### YOUR TASK:
From the material below, list every line containing "hairPath".

### DATA UNDER STUDY:
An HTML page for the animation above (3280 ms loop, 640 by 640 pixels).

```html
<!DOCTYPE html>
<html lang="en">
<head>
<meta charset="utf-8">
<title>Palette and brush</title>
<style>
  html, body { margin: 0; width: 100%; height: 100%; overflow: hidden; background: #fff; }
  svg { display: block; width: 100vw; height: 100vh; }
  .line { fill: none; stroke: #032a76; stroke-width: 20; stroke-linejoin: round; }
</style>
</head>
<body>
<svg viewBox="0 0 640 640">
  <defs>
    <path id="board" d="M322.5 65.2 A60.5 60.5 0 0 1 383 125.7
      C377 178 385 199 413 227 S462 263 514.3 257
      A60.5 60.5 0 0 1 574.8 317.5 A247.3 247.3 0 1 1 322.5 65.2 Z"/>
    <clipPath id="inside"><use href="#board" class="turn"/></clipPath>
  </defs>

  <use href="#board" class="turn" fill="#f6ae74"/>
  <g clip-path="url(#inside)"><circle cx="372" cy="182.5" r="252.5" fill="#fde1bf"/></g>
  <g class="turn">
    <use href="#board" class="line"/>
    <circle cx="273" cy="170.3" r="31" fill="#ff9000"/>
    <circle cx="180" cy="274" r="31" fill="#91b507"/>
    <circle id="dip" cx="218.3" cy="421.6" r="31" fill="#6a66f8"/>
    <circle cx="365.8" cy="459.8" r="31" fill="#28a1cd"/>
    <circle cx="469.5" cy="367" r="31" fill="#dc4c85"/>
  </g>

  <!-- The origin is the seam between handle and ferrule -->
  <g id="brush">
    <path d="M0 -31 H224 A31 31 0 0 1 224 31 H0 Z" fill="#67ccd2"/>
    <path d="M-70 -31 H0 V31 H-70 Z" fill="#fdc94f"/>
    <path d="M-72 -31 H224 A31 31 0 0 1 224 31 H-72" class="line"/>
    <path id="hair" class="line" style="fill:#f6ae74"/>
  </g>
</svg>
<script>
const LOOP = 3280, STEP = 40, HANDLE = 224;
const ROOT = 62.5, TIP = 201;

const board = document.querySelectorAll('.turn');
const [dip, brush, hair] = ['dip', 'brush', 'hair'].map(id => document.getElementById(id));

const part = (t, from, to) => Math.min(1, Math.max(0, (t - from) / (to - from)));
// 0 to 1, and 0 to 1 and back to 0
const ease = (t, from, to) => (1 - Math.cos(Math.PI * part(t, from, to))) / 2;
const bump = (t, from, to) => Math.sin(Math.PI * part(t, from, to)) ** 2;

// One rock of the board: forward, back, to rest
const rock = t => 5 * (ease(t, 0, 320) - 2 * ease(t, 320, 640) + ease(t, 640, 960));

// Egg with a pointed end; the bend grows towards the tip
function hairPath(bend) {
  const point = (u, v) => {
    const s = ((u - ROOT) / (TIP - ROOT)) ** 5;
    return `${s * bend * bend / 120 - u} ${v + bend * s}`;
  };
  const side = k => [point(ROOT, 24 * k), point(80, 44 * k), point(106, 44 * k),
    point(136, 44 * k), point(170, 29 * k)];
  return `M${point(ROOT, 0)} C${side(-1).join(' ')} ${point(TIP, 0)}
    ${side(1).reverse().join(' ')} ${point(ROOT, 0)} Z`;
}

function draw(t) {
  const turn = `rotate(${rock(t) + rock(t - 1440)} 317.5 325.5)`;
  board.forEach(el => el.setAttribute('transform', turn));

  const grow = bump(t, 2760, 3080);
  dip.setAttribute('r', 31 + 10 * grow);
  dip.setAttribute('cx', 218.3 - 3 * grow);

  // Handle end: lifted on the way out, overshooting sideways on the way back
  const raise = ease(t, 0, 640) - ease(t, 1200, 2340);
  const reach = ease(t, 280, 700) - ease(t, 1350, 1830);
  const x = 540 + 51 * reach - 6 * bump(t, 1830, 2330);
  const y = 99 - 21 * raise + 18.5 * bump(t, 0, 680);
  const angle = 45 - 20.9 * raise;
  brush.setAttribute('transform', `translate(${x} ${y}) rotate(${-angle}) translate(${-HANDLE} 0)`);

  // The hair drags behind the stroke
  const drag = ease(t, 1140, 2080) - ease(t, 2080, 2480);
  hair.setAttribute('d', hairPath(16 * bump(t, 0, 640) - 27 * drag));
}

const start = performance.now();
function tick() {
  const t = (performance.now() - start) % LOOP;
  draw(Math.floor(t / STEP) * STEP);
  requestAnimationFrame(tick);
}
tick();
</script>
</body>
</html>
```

### RESPONSE:
function hairPath(bend) {
  hair.setAttribute('d', hairPath(16 * bump(t, 0, 640) - 27 * drag));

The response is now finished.